“It is estimated that it will take 7 million gallons of gas to supply motor cars this year in the United States alone.” Durant Weekly News, June 26, 1925
According to ads and articles in local newspapers, Bryan county was well prepared to take care of the needs of area motorists and more than a few tourists. Most small communities had at least one “filling station” or “service station”. In 1925 Caddo boasted seven stations with a new one under construction for Claude Glasscock.
In the early days, when the auto was still a novelty, services for them were limited and repairs were often left to the owner. Gasoline could be purchased from a variety of businesses- drug stores, hardware stores, black smith shops, garages, even grocery stores. Merchants carried it out in a bucket and assisted drivers to pour it into their autos, or sold it in 5-gallon cans. In 1914 a gallon of gasoline cost 18c at Glasscock’s garage. Other locations where gas could be purchased in Bryan County in the teens included Williamson’s Garage in Colbert, Craghead Garage in Caddo, and W. J. Carpenter’s in Durant.
In 1914 Durant passed Ordinance 402, regulating the storage of gasoline. It specified amounts that could be stored in or near a building, or underground. Gasoline had to be sold or stored in metal cans with certain specifications. The fine for non-compliance was $20 for each day of violation. In 1926 a leak from the tank at Philpot Bros. station in Cade caused an explosion that severely burned a young girl.
The first drive-in gas station built specifically for automobiles was opened in Pittsburgh in 1913. Tulsa and Lawton each had one by 1918. By 1919 Muskogee had six drive-in stations. In 1921 Barnett Quick Service Station, the “only drive-in service station in Durant” sold gasoline for 28 cents per gallon. The Highway Service Station, owned by Freeman Beaty, announced that for its opening in 1923 a gallon of gasoline would be given free with each five gallons sold.
Convenience and service were the twin goals of early station managers. Free air, free water, engine checks, parts and repairs were offered. Experienced attendants catered to every requirement of auto maintenance. Stations boasted of ladies’ rooms and attractive buildings. Many stations were landscaped. Calera’s O. T. Taylor set his business apart by combining a “lunch stand” and station.
In 1926 the Caddo Herald announced a new filling station with “a concrete dip…so that cars can easily come into the new filling station”. Access to stations was often a problem and Durant authorities were quick to warn drivers about illegally driving across Main Street. “Driving into filling stations is causing most violations of this ordinance.”

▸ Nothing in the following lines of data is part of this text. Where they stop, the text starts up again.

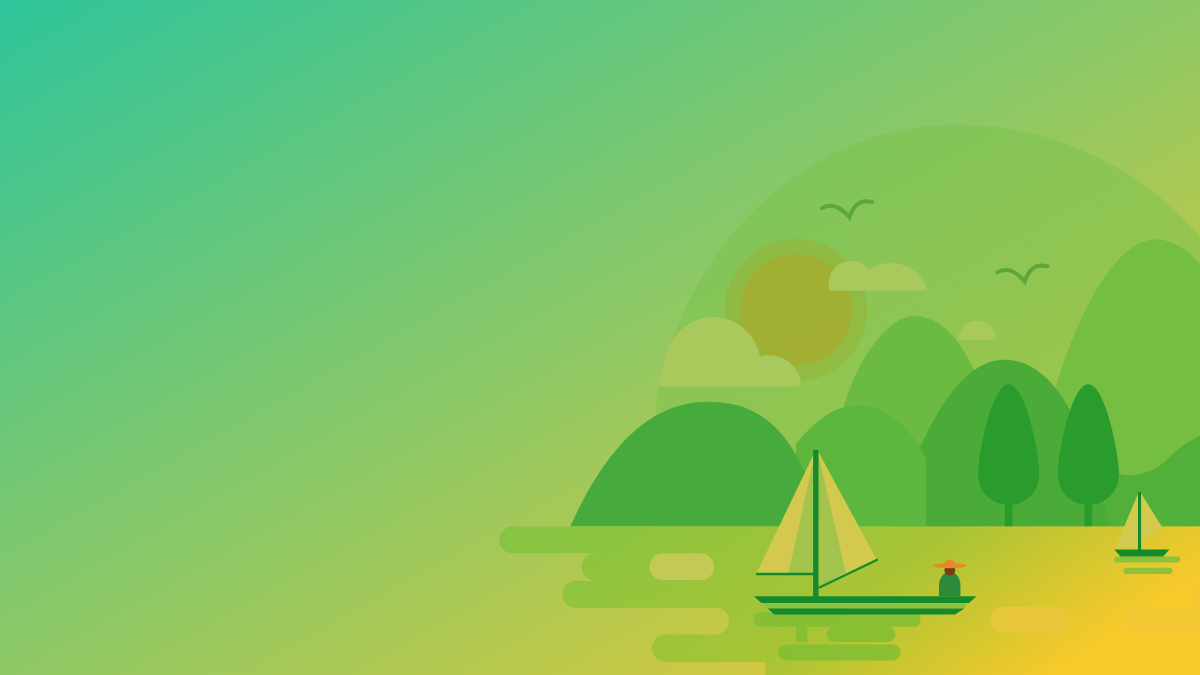
<!DOCTYPE html>
<html lang="en">
<head>
<meta charset="utf-8">
<title>Lakeside Landscape</title>
<style>
:root{
  --sky-teal:#2fc59b;
  --sky-lime:#8ec865;
  --sky-gold:#f6c92a;
  --dome:#7cc24e;
  --sun-halo:#93b63c;
  --sun-core:#a4ad30;
  --cloud:#a9c95c;
  --bird:#5aa73c;
  --hill-far:#74be42;
  --hill-mid:#6bbb42;
  --hill-deep:#4aab38;
  --hill-front:#46ab3c;
  --hill-small:#5db63e;
  --tree:#2a9c2e;
  --shore-green:#84c443;
  --shore-gold:#f7c92b;
  --hull:#138a2c;
  --hull-stripe:#8cc23e;
  --sail-light:#d2c94e;
  --sail-shade:#a3c44c;
  --hat:#e58a2a;
  --face:#7a3a14;
  --coat:#2a8a3a;
}
html,body{margin:0;padding:0;width:1200px;height:675px;overflow:hidden;font-family:"Open Sans",sans-serif}
.scene{display:block;width:1200px;height:675px}
</style>
</head>
<body>
<svg class="scene" viewBox="0 0 1568 882" width="1200" height="675" role="img" aria-label="Flat illustration of a green lake landscape with hills, trees, sun and sailboats">
  <defs>
    <linearGradient id="skyGradient" x1="0" y1="0" x2="1" y2="1">
      <stop offset="0" stop-color="var(--sky-teal)"/>
      <stop offset="0.5" stop-color="var(--sky-lime)"/>
      <stop offset="1" stop-color="var(--sky-gold)"/>
    </linearGradient>
    <linearGradient id="shoreGradient" x1="0" y1="0" x2="1" y2="0.3">
      <stop offset="0" stop-color="var(--shore-green)"/>
      <stop offset="0.6" stop-color="#a8c435"/>
      <stop offset="1" stop-color="var(--shore-gold)"/>
    </linearGradient>
    <path id="bird" d="M0 14 Q18 4 36 26 Q44 0 66 6" fill="none" stroke="var(--bird)" stroke-width="5" stroke-linecap="round"/>
    <g id="tree">
      <rect x="-5" y="120" width="10" height="66" fill="var(--tree)"/>
      <path d="M0 0 C22 0 40 90 40 118 A40 40 0 0 1 -40 118 C-40 90 -22 0 0 0Z" fill="var(--tree)"/>
    </g>
  </defs>

  <rect width="1568" height="882" fill="url(#skyGradient)"/>

  <g class="backdrop-dome">
    <path d="M855 688 L858 520 C900 300 1070 163 1250 163 C1400 163 1510 240 1568 310 L1568 688Z" fill="var(--dome)" opacity="0.55"/>
  </g>

  <g class="sun">
    <circle cx="1040" cy="405" r="93" fill="var(--sun-halo)" opacity="0.7"/>
    <circle cx="1040" cy="405" r="73" fill="var(--sun-core)" opacity="0.85"/>
  </g>

  <g class="clouds" fill="var(--cloud)">
    <path d="M1084 380 A30 30 0 0 1 1136 352 A50 50 0 0 1 1212 380Z"/>
    <path d="M1252 444 A25 25 0 0 1 1302 444Z"/>
    <path d="M860 505 L872 460 A62 62 0 0 1 993 466 A42 42 0 0 1 1047 505Z"/>
  </g>

  <g class="birds">
    <use href="#bird" x="1074" y="258"/>
    <use href="#bird" x="1303" y="342"/>
  </g>

  <g class="hills">
    <path d="M1375 688 L1375 520 C1410 400 1460 313 1510 313 C1535 313 1555 330 1568 345 L1568 688Z" fill="var(--hill-far)"/>
    <path d="M1100 688 L1103 530 C1120 470 1160 413 1195 413 C1240 413 1268 470 1280 500 L1280 688Z" fill="var(--hill-mid)"/>
    <path d="M1440 610 C1470 630 1500 620 1520 605 C1540 585 1555 575 1568 570 L1568 688 L1440 688Z" fill="var(--hill-deep)" opacity="0.8"/>
    <path d="M1165 688 C1200 570 1250 470 1312 470 C1380 470 1420 560 1450 688Z" fill="var(--hill-deep)"/>
    <path d="M1040 688 L1040 580 C1065 550 1090 530 1120 530 C1160 530 1190 560 1210 600 L1210 688Z" fill="var(--hill-small)"/>
    <path d="M745 688 C785 600 840 525 925 525 C1000 525 1045 570 1075 688Z" fill="var(--hill-front)"/>
  </g>

  <g class="trees">
    <use href="#tree" x="1318" y="502"/>
    <use href="#tree" x="1422" y="502"/>
  </g>

  <g class="shore" fill="url(#shoreGradient)">
    <path d="M670 688 L1568 688 L1568 882 L1000 882 L1000 865 L870 865 A18 18 0 0 1 870 829 L935 829 A17 17 0 0 0 935 794 L752 794 A17 17 0 0 1 752 759 L778 759 A18 18 0 0 1 778 723 L670 723 A17.5 17.5 0 0 1 670 688Z"/>
  </g>
  <g class="water-glints">
    <rect x="849" y="723" width="84" height="35" rx="17" fill="#c4c956"/>
    <rect x="1294" y="793" width="105" height="34" rx="17" fill="#e8c73a"/>
    <path d="M1485 793 L1568 793 L1568 828 L1485 828 A17.5 17.5 0 0 1 1485 793Z" fill="#f4c832"/>
    <path d="M1438 863 L1568 863 L1568 882 L1420 882Z M1366 882 A18 18 0 0 1 1402 882Z" fill="#f8c92b"/>
    <path d="M1545 759 L1568 759 L1568 793 L1545 793 A17 17 0 0 0 1545 759Z" fill="#f4c832"/>
  </g>

  <g class="sailboat-main">
    <g class="reflection" fill="#7fbe34" opacity="0.8">
      <rect x="985" y="800" width="218" height="19" rx="9.5"/>
      <rect x="1040" y="819" width="15" height="20"/>
      <rect x="1080" y="819" width="90" height="20" rx="10"/>
      <rect x="1017" y="842" width="160" height="21" rx="10.5"/>
    </g>
    <polygon points="1066,588 988,750 1066,750" fill="var(--sail-light)"/>
    <polygon points="1066,588 1030,750 1066,750" fill="var(--sail-shade)"/>
    <polygon points="1068,588 1145,730 1070,768" fill="var(--sail-light)"/>
    <polygon points="1068,588 1105,748 1070,768" fill="var(--sail-shade)"/>
    <line x1="1066" y1="588" x2="1066" y2="780" stroke="var(--hull)" stroke-width="7"/>
    <line x1="988" y1="750" x2="1066" y2="750" stroke="var(--hull)" stroke-width="3"/>
    <line x1="1070" y1="768" x2="1147" y2="731" stroke="var(--hull)" stroke-width="3"/>
    <polygon points="985,779 1276,779 1266,788 995,788" fill="var(--hull)"/>
    <polygon points="998,788 1263,788 1260,795 1002,795" fill="var(--hull-stripe)"/>
    <polygon points="1003,795 1260,795 1248,803 1012,803" fill="var(--hull)"/>
    <g class="fisherman">
      <path d="M1227 779 L1227 765 A14 18 0 0 1 1255 765 L1255 779Z" fill="var(--coat)"/>
      <circle cx="1241" cy="745" r="7" fill="var(--face)"/>
      <ellipse cx="1241" cy="739" rx="22" ry="3.5" fill="var(--hat)"/>
      <path d="M1233 739 A8 8 0 0 1 1249 739Z" fill="var(--hat)"/>
    </g>
  </g>

  <g class="sailboat-distant">
    <g fill="#8cc23e">
      <rect x="1456" y="727" width="86" height="8" rx="4"/>
      <rect x="1468" y="742" width="64" height="8" rx="4"/>
    </g>
    <polygon points="1488,643 1457,716 1488,716" fill="var(--sail-light)"/>
    <polygon points="1490,643 1518,688 1490,710" fill="var(--sail-light)"/>
    <line x1="1489" y1="643" x2="1489" y2="720" stroke="var(--hull)" stroke-width="4"/>
    <polygon points="1456,718 1528,718 1520,727 1464,727" fill="var(--hull)"/>
  </g>
</svg>
</body>
</html>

Gas stations continued to evolve and expand as our nation became more dependent on transportation with gas-guzzling motors. Those of us who are older will no doubt recall pulling into a station and watching as two or more attendants quickly filled the tank, checked the oil,
put air in the tires and made sure that both the radiator and the battery had sufficient water. All the windows were washed and wipers were inspected. Some attendants gave suckers to the impatient children watching them work. New pump designs eventually led to self-service, but it was a very long journey because of community fire regulations that took years to change. Most of us are now accustomed to pumping our own gas, but it’s still illegal to do so in Oregon and New Jersey.
Bryan County History is a weekly feature contributed by members of the Bryan County Genealogy Library and Archives in Calera. The views and opinions expressed here are the author’s own and do not necessarily reflect those of Texoma Marketing and Media Group. Is there a historic event or topic you want to read about? Contact the library at P.O. Box 153, Calera, OK 74730.